Mwahahahahahah - thank the LORD! Because you know, if you look that cool, live in that funky almost alternate life, have kids making awesome Easter baskets, produce offspring that have Bach in their iPod and didn't mistake a break for a bad sprain, some of us might just have had to come down there and hurt you.



You know I'm kidding. I'm so pleased he's OK. Have a big glass of red and go to bed!

My float said...

So let's get this right - kid is happy, riding a bike and wrestling? You sure that was his arm on the x-ray?!

And what's with the whistling doctor? Doesn't anyone just a straight diagnosis any more? "It's broke. Go to hospital. Now." See? Straight to the point, no emotion, certainly no whistling!

I feel for you. I shudder, knowing that broken bones, bloody wounds filled with grit and goodness knows what else, await me. Hell on a stick. Get the morphine over here pronto!

Bec of the Ladies Lounge said...

I can offer something special for the next birthday: my Dad has a stash...

Lazy cow said...

Your poor son. Doesn't sound like he suffered *too* much though! Bring on the morphine.

The Mother Load said...

I too also had an undiagnosed broken wrist from childhood that I didn't discover until I started waitressing in college and thought it was carpal tunnel.
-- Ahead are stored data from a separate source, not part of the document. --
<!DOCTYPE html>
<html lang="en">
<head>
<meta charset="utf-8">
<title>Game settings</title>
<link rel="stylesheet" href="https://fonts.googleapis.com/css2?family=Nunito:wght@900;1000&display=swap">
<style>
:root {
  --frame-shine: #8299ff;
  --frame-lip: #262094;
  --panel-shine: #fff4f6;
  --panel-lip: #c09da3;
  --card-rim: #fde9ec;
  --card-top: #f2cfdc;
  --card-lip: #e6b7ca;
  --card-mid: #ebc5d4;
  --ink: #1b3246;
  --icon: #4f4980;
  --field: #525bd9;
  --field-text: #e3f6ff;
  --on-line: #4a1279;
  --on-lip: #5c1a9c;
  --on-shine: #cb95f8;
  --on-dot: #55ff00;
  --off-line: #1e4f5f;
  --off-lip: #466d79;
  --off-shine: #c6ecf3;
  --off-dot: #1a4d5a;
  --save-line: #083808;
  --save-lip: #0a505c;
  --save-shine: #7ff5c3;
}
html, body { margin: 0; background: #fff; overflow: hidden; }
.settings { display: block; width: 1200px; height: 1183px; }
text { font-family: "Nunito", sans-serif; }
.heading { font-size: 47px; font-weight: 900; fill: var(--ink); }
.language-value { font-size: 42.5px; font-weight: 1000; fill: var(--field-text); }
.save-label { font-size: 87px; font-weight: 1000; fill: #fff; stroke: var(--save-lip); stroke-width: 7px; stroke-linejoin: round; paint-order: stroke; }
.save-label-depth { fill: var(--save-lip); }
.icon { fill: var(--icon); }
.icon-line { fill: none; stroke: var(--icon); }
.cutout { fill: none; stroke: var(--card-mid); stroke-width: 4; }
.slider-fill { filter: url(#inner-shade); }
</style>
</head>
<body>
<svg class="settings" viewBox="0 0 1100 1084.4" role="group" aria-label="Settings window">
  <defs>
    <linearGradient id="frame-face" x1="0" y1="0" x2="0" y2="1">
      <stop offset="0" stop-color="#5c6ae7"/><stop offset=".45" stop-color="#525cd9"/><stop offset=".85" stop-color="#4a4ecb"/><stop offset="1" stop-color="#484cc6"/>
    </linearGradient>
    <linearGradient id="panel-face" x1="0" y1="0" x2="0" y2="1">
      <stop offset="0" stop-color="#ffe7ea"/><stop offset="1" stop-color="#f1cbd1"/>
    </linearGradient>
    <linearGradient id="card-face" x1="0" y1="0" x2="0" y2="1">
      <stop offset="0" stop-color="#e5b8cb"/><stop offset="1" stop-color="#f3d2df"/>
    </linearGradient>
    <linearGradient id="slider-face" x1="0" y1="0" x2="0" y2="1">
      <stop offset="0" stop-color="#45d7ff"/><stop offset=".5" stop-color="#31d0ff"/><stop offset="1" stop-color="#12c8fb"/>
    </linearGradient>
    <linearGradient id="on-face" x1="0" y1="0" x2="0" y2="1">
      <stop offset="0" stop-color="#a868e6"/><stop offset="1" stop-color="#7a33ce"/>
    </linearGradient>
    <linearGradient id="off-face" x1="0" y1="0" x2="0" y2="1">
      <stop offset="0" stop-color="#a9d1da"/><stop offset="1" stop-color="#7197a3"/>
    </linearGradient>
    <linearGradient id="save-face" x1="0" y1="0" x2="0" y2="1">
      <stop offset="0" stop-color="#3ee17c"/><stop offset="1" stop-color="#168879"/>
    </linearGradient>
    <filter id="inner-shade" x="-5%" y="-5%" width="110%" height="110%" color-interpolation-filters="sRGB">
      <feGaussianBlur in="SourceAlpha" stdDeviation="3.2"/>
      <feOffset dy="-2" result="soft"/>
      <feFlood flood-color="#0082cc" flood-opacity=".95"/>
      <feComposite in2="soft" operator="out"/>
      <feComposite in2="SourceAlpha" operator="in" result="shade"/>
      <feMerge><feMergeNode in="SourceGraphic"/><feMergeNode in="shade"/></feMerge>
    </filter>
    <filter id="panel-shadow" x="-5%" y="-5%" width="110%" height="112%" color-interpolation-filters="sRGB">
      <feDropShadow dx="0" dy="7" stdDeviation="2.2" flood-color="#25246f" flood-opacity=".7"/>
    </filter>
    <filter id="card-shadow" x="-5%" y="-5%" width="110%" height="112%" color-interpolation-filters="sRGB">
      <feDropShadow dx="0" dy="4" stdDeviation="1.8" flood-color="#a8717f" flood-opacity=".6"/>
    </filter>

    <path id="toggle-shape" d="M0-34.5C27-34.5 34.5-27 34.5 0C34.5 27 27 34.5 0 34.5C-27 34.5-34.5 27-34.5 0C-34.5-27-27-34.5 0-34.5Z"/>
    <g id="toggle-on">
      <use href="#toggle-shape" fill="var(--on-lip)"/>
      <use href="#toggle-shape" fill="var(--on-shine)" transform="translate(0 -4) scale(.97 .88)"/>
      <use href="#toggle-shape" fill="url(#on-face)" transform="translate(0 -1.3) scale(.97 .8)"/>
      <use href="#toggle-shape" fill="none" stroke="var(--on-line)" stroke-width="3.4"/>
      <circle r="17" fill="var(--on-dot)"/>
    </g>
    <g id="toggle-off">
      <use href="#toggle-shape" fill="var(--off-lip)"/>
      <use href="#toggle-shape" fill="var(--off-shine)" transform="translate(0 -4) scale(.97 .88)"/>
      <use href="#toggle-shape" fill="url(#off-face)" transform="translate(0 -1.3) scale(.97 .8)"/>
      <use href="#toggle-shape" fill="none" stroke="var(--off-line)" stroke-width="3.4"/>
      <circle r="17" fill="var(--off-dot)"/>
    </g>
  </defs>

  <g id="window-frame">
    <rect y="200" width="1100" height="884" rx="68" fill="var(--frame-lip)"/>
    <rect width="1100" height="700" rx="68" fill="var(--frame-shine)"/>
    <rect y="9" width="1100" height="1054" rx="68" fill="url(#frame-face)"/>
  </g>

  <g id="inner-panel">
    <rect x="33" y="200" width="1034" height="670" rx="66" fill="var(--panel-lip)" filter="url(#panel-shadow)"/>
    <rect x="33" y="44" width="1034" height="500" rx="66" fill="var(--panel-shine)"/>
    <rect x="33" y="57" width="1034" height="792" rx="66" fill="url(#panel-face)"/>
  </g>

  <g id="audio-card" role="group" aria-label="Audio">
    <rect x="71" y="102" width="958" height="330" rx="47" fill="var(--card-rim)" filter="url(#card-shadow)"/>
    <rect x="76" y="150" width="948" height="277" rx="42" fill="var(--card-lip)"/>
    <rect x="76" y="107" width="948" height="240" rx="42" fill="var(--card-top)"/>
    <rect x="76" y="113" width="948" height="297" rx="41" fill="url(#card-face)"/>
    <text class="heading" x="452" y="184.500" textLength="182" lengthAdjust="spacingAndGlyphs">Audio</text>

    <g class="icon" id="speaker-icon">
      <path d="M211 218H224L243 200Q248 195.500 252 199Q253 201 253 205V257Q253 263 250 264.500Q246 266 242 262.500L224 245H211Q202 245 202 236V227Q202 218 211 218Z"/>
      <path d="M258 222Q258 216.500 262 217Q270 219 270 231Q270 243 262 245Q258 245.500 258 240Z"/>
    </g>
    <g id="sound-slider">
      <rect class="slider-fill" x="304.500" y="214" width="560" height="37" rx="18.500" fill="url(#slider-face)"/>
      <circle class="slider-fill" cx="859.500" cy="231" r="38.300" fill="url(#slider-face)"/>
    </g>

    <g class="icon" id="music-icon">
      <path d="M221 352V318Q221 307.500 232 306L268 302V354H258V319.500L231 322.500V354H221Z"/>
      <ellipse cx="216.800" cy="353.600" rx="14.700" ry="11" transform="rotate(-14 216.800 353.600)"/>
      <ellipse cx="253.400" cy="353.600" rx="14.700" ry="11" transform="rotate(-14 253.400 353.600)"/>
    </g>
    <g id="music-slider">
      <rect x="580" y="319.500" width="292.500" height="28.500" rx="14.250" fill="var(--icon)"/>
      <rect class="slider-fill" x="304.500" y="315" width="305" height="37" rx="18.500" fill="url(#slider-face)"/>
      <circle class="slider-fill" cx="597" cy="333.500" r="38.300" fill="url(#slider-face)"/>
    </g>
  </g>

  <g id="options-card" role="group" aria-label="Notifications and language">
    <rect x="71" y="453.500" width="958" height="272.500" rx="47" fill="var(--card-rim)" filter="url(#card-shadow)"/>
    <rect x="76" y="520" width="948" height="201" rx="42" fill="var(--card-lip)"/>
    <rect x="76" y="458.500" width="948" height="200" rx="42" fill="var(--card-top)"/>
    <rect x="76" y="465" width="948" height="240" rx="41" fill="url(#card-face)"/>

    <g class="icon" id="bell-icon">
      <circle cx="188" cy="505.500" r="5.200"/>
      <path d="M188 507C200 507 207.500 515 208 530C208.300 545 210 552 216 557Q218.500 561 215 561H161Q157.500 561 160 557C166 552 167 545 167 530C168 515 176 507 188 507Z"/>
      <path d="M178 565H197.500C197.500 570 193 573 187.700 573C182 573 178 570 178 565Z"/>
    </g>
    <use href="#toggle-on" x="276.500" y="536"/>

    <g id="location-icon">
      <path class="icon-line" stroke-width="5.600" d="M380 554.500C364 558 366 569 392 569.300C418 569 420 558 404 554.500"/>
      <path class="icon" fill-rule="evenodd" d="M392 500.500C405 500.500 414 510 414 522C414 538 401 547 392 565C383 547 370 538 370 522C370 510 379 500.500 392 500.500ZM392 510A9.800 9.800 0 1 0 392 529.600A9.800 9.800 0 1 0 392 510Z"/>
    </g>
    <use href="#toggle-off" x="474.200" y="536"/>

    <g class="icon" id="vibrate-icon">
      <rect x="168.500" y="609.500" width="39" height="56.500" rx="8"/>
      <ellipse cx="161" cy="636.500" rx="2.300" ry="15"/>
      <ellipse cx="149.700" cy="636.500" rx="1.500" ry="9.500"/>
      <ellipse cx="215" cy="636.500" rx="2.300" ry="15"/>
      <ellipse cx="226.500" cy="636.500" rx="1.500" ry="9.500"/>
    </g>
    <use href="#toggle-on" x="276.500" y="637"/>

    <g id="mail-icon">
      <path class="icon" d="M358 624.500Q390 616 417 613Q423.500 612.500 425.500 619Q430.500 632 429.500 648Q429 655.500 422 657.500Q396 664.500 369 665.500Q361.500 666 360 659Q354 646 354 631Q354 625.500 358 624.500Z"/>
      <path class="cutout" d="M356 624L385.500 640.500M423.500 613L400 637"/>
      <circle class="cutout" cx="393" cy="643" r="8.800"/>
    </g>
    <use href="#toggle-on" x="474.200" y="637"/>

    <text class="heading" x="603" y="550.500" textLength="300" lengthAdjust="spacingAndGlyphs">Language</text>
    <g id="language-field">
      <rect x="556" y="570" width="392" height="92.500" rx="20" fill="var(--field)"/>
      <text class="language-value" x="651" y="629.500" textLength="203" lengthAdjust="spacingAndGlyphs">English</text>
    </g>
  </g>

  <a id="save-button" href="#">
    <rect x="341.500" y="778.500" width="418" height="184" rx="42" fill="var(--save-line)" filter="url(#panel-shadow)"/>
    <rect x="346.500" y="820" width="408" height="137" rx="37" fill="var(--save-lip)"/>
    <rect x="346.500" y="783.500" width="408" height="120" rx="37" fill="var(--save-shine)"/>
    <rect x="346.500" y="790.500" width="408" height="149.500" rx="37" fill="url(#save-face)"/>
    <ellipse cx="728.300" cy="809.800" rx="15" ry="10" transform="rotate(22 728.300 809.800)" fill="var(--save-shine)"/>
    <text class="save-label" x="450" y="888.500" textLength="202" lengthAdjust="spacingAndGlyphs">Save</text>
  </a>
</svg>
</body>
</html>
My mom felt terrible, but I felt like a tough girl, hear me roar!

Sarah said...

my mom also let us sit a few days before ever taking any of us to a hospital to see how extensive an injury was. they were usually just fractures, but at one of them i did have to have a wrist set after a couple of days of seeing if the swelling would go down. i, unfortunately, did not receive any chocolate morphine.

doubleknot said...

Hope your son's arm heals quickly and I hope he doesn't keep asking for morphine - even just joking.

Bec of the Ladies Lounge said...

BLUE! You're such a pretty blue!! Am I the first to notice, or could my dad accidentally have dropped some of his stash into my grilled cheese tonight?

Surfing Free said...

Oh no! And how is he coping with the cast? I presume its not allowed to get wet, etc.
Hee hee, morphine for his birthday.

dani said...

oh darl - how incredible his arm was broken and he hardly squeaked. he must have a pretty amazing constitution. the morphine's a bit of a worry though - why does that sort stuff have to be so good?

carolyn said...

Just so you feel better - I had a broken arm for a week, and my father is a DOCTOR. Came home from school and my father scoffed, what's with the bandage? A week later, my mother took me to the emergency room. I think he felt guilty, but can't be too sure!

Tongue in Cheek Antiques said...

That is ne strong little boy! Don't beat yourself up...you did what you thought was right, and he was riding his bike! He is a strong little boy because he feels enough love to keep him going...and isn't that what we strive for in our children. ALot of cuddles and drawings of his cast!

Christine said...

Hi - I have been reading your blog for some time now and always enjoy it and i have never written before but had to just to let you know you shouldn't feel like a bad mother for not responding quicker. I too have waited almost a week to check out my daughter's broken finger...the guilt i felt was unbelievable but you know they bounce back amazingly...Cheers